In my imaginary world, the Oak Grove Elementary School track last Sunday would have been lined by pretty cheerleaders, colorful poms-poms, a live high school band in the oval’s grassy interior playing “We Are The Champions,” and government leaders at all levels would be standing in wait near the mythical finish line marked by a bright, yellow ribbon. Roosters would be heard crowing in the distance as a filtered sun slowly emerged from the eastern horizon.

First lady Michelle Obama would even be there to proudly present a certificate of good health. I would accept it with boyish charm and modest heroics while stealing a longer-than-proper embrace with the White House’s attractive moniker of modern fitness. Secret Service agents in black garb and dark sunshades (probably just getting a headstart on the pending sunrise) would step in and suggest that I step away.

Cameras would flash, microphones with big foamy heads would be shoved into my face and reporters would scramble for positioning around my sweaty, tired frame — all asking the same question, “How does it feel?”

Alas, that’s not how it played out. Instead, my only welcoming party was a gang of smart-alecky squirrels with whom I had rumbled before. Their idea of fun had always been to wait until the last second and then scamper across the track directly in my path. The high-risk maneuver often led to my misstep and near fall.

On this morning, they saw me coming — the same, boring, two-legged trotter whom they had dubbed “thunderfoot” years earlier.

Several lined a heavy oak limb that hovered high above the track ahead of me. They sat on their haunches, waiting for me to pass under. I looked up at them. They looked down at me.

Although they seemed well-behaved, perhaps even mannerly, I smelled a set-up. I was right.

As I approached, they held my stare. It was then a grey blur with bouncing tail whisked across the track just inches from my next step. Per expectation, I braked, stumbled and almost fell.

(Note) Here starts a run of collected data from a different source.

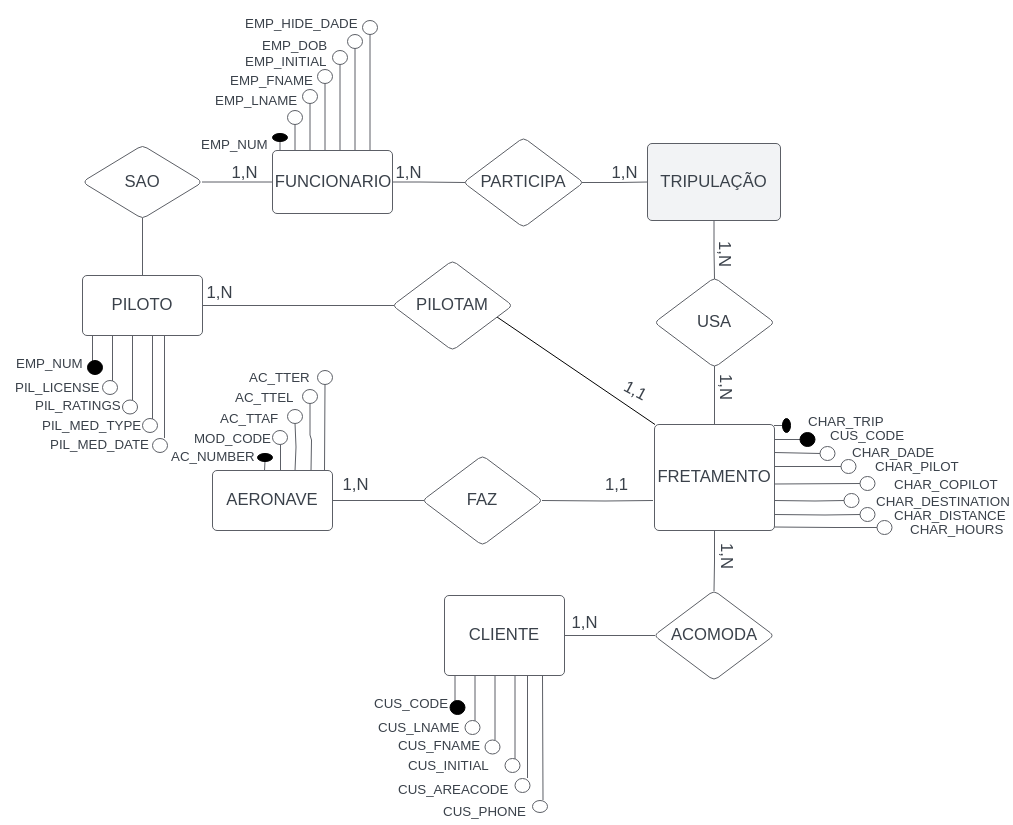
<!DOCTYPE html>
<html lang="pt">
<head>
<meta charset="utf-8">
<title>Diagrama entidade-relacionamento</title>
<style>
  :root {
    --paper: #ffffff;
    --shade: #f2f3f5;
    --line: #5c5f66;
    --ink: #3a414a;
    --key: #000000;
  }
  * { box-sizing: border-box; }
  html, body { margin: 0; overflow: hidden; background: var(--paper); }
  .diagram {
    position: relative;
    width: 1013px;
    height: 825px;
    overflow: hidden;
    color: var(--ink);
    font: 16.67px/20px "Liberation Sans", Arial, sans-serif;
  }
  .shapes { position: absolute; left: 0; top: 0; display: block; }
  .links { fill: none; stroke: var(--line); stroke-width: 1; }
  .links .strong { stroke: var(--key); }
  .attributes, .relations { fill: var(--paper); stroke: var(--line); stroke-width: 1; }
  .attributes .key { fill: var(--key); stroke: var(--key); }
  .entity {
    position: absolute;
    left: var(--x); top: var(--y);
    width: var(--w); height: var(--h);
    display: flex;
    align-items: center;
    justify-content: center;
    padding: 0 1px 1px 0;
    border: 1px solid var(--line);
    border-radius: 5px;
    background: var(--paper);
    white-space: nowrap;
  }
  .entity.wide { padding: 0 0 0 1px; }
  .entity.shaded { padding: 0 1px 0 0; background: var(--shade); }
  .relation, .cardinality {
    position: absolute;
    left: var(--x); top: var(--y);
    transform: translate(-50%, -50%) rotate(var(--turn, 0deg));
    white-space: nowrap;
  }
  .attribute {
    position: absolute;
    left: var(--x); top: var(--y);
    transform: translateY(-50%);
    font-size: 13.33px;
    line-height: 16px;
    white-space: nowrap;
  }
</style>
</head>
<body>
<main class="diagram">
  <svg class="shapes" width="1013" height="825" viewBox="0 0 1013 825" aria-hidden="true">
    <defs>
      <path id="diamond" d="M-4 -42Q0 -45 4 -42L56 -3Q60 0 56 3L4 42Q0 45 -4 42L-56 3Q-60 0 -56 -3Z"/>
      <ellipse id="dot" rx="7.5" ry="7"/>
    </defs>

    <g class="links">
      <path d="M202 182H273M142.5 218V276M392 182H420L465 182.5M582 182.5H618L648 182"/>
      <path d="M714 220V250L714.5 279M714.5 366V425M714.5 530V562L714 591"/>
      <path d="M202 305.5H394M332 500.5H424M542 500.5L605 501L653 500.5M564 635.5H655"/>
      <path class="strong" d="M497 317L655 424.5"/>
      <!-- Funcionario -->
      <path d="M280 151V142M295 151V124M310 151V103M325 151V83M340 151V64M355 151V48M370 151V34"/>
      <!-- Piloto -->
      <path d="M92.5 335V362M112.5 335V381M132.5 335V400M152.5 335V419M164.500 335V438"/>
      <!-- Aeronave -->
      <path d="M264.5 471L265 461M280.5 471V445M295 471L296 447L295 423M311 471L311.5 440L310 435V403M324.5 471L325 384"/>
      <!-- Fretamento -->
      <path d="M774 425.5H783M774 439.5H800M774 452.5L821 453.5M774 466.5H842M774 484L861 483.5M774 500.5L815 501L845 500.5M774 514.5L825 515L861 514.5M774 527L835 527.5H878"/>
      <!-- Cliente -->
      <path d="M455 675V702M475 675V721M495 675V740M515 675V759M527.5 675V778M542.5 675L543 800"/>
    </g>

    <g class="attributes">
      <ellipse class="key" cx="280" cy="137.5" rx="7.5" ry="4"/>
      <use href="#dot" x="295" y="117.5"/>
      <use href="#dot" x="310" y="96.5"/>
      <use href="#dot" x="325" y="76.5"/>
      <use href="#dot" x="340" y="57.5"/>
      <use href="#dot" x="355" y="41.5"/>
      <use href="#dot" x="370" y="27.5"/>

      <use class="key" href="#dot" x="95" y="367.5"/>
      <use href="#dot" x="110" y="387.5"/>
      <use href="#dot" x="130" y="407"/>
      <use href="#dot" x="150" y="425.5"/>
      <use href="#dot" x="160" y="445.5"/>

      <ellipse class="key" cx="265" cy="457.5" rx="7.5" ry="4"/>
      <use href="#dot" x="280" y="437.5"/>
      <use href="#dot" x="295" y="416.5"/>
      <use href="#dot" x="310" y="396.5"/>
      <use href="#dot" x="325" y="377.5"/>

      <ellipse class="key" cx="786.5" cy="425.5" rx="4" ry="7"/>
      <use class="key" href="#dot" x="807.5" y="439.5"/>
      <use href="#dot" x="827.5" y="453.5"/>
      <use href="#dot" x="848.5" y="466.5"/>
      <use href="#dot" x="867.5" y="483.5"/>
      <use href="#dot" x="851.5" y="500.5"/>
      <use href="#dot" x="867.5" y="514.5"/>
      <use href="#dot" x="884.5" y="527.5"/>

      <use class="key" href="#dot" x="457.5" y="707.5"/>
      <use href="#dot" x="472.5" y="727.5"/>
      <use href="#dot" x="492.5" y="747"/>
      <use href="#dot" x="512.5" y="765.5"/>
      <use href="#dot" x="522.5" y="785.5"/>
      <ellipse cx="540" cy="806.5" rx="7.5" ry="6"/>
    </g>

    <g class="relations">
      <path d="M138 148Q142.5 145 147 148L198 179Q202 182 198 185L147 216Q142.5 219 138 216L87 185Q83 182 87 179Z"/>
      <use href="#diamond" x="523.5" y="182.5"/>
      <use href="#diamond" x="452.5" y="305.5"/>
      <use href="#diamond" x="714.5" y="322.5"/>
      <use href="#diamond" x="482.5" y="500.5"/>
      <use href="#diamond" x="714" y="635.5"/>
    </g>
  </svg>

  <div class="entity wide" style="--x:272px;--y:150px;--w:121px;--h:64px">FUNCIONARIO</div>
  <div class="entity shaded" style="--x:647px;--y:143px;--w:134px;--h:78px">TRIPULAÇÃO</div>
  <div class="entity" style="--x:82px;--y:275px;--w:121px;--h:61px">PILOTO</div>
  <div class="entity" style="--x:212px;--y:470px;--w:121px;--h:61px">AERONAVE</div>
  <div class="entity" style="--x:654px;--y:424px;--w:121px;--h:107px">FRETAMENTO</div>
  <div class="entity" style="--x:444px;--y:595px;--w:121px;--h:81px">CLIENTE</div>

  <span class="relation" style="--x:142px;--y:182px">SAO</span>
  <span class="relation" style="--x:523px;--y:182px">PARTICIPA</span>
  <span class="relation" style="--x:452px;--y:305px">PILOTAM</span>
  <span class="relation" style="--x:714px;--y:322px">USA</span>
  <span class="relation" style="--x:482px;--y:500px">FAZ</span>
  <span class="relation" style="--x:714px;--y:635px">ACOMODA</span>

  <span class="cardinality" style="--x:244.5px;--y:173px">1,N</span>
  <span class="cardinality" style="--x:408.5px;--y:173px">1,N</span>
  <span class="cardinality" style="--x:624.5px;--y:173px">1,N</span>
  <span class="cardinality" style="--x:219.5px;--y:293px">1,N</span>
  <span class="cardinality" style="--x:355.5px;--y:485px">1,N</span>
  <span class="cardinality" style="--x:616.5px;--y:485px">1,1</span>
  <span class="cardinality" style="--x:584.5px;--y:623px">1,N</span>
  <span class="cardinality" style="--x:724px;--y:254px;--turn:90deg">1,N</span>
  <span class="cardinality" style="--x:725px;--y:387px;--turn:90deg">1,N</span>
  <span class="cardinality" style="--x:726px;--y:556px;--turn:90deg">1,N</span>
  <span class="cardinality" style="--x:635px;--y:391px;--turn:28deg">1,1</span>

  <span class="attribute" style="--x:245px;--y:24px">EMP_HIDE_DADE</span>
  <span class="attribute" style="--x:262px;--y:46px">EMP_DOB</span>
  <span class="attribute" style="--x:245px;--y:62px">EMP_INITIAL</span>
  <span class="attribute" style="--x:230px;--y:81px">EMP_FNAME</span>
  <span class="attribute" style="--x:215px;--y:101px">EMP_LNAME</span>
  <span class="attribute" style="--x:201px;--y:145px">EMP_NUM</span>

  <span class="attribute" style="--x:16px;--y:364px">EMP_NUM</span>
  <span class="attribute" style="--x:15px;--y:388px">PIL_LICENSE</span>
  <span class="attribute" style="--x:35px;--y:406px">PIL_RATINGS</span>
  <span class="attribute" style="--x:42px;--y:426px">PIL_MED_TYPE</span>
  <span class="attribute" style="--x:50px;--y:445px">PIL_MED_DATE</span>

  <span class="attribute" style="--x:249px;--y:378px">AC_TTER</span>
  <span class="attribute" style="--x:235px;--y:398px">AC_TTEL</span>
  <span class="attribute" style="--x:220px;--y:419px">AC_TTAF</span>
  <span class="attribute" style="--x:194px;--y:439px">MOD_CODE</span>
  <span class="attribute" style="--x:171px;--y:457px">AC_NUMBER</span>

  <span class="attribute" style="--x:808px;--y:422px">CHAR_TRIP</span>
  <span class="attribute" style="--x:830px;--y:436px">CUS_CODE</span>
  <span class="attribute" style="--x:852px;--y:453px">CHAR_DADE</span>
  <span class="attribute" style="--x:875px;--y:467px">CHAR_PILOT</span>
  <span class="attribute" style="--x:894px;--y:485px">CHAR_COPILOT</span>
  <span class="attribute" style="--x:876px;--y:502px">CHAR_DESTINATION</span>
  <span class="attribute" style="--x:894px;--y:516px">CHAR_DISTANCE</span>
  <span class="attribute" style="--x:910px;--y:530px">CHAR_HOURS</span>

  <span class="attribute" style="--x:374px;--y:704px">CUS_CODE</span>
  <span class="attribute" style="--x:378px;--y:728px">CUS_LNAME</span>
  <span class="attribute" style="--x:398px;--y:746px">CUS_FNAME</span>
  <span class="attribute" style="--x:408px;--y:766px">CUS_INITIAL</span>
  <span class="attribute" style="--x:398px;--y:790px">CUS_AREACODE</span>
  <span class="attribute" style="--x:443px;--y:812px">CUS_PHONE</span>
</main>
</body>
</html>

In typical squirrel fashion, they laughed. Think Alvin. It was that kind of chipmunk giggle.

I frowned. But I kept trotting, all the while muttering insults over my shoulder in their direction. I tasked their ancestors as well.

Passing beneath another limb, acorns began to rain down. Because I was wearing my hoodie, I could only feel the “thump thump” of the pelts. I could not see them. I hoped it was only acorns.

Even in the face of trotting history, I suppose squirrels will be squirrels. Being just varmints that are not far removed from the common rat, they probably didn’t understand the significance of a man and his dream of circling Planet Earth ... twice.

A firm proponent of turning the other cheek, I have already forgiven their antics of last Sunday.

Besides, life is too short to dwell upon the negative.

The world awaits. And I must circle it yet again. By starting now, I should arrive sometime around Jan. 1, 2026.

It promises to be another long voyage, one filled with countless twists and turns, foresights and hindsights, lessons learned and memories made.

See you on the other side, folks.

... And happy trails.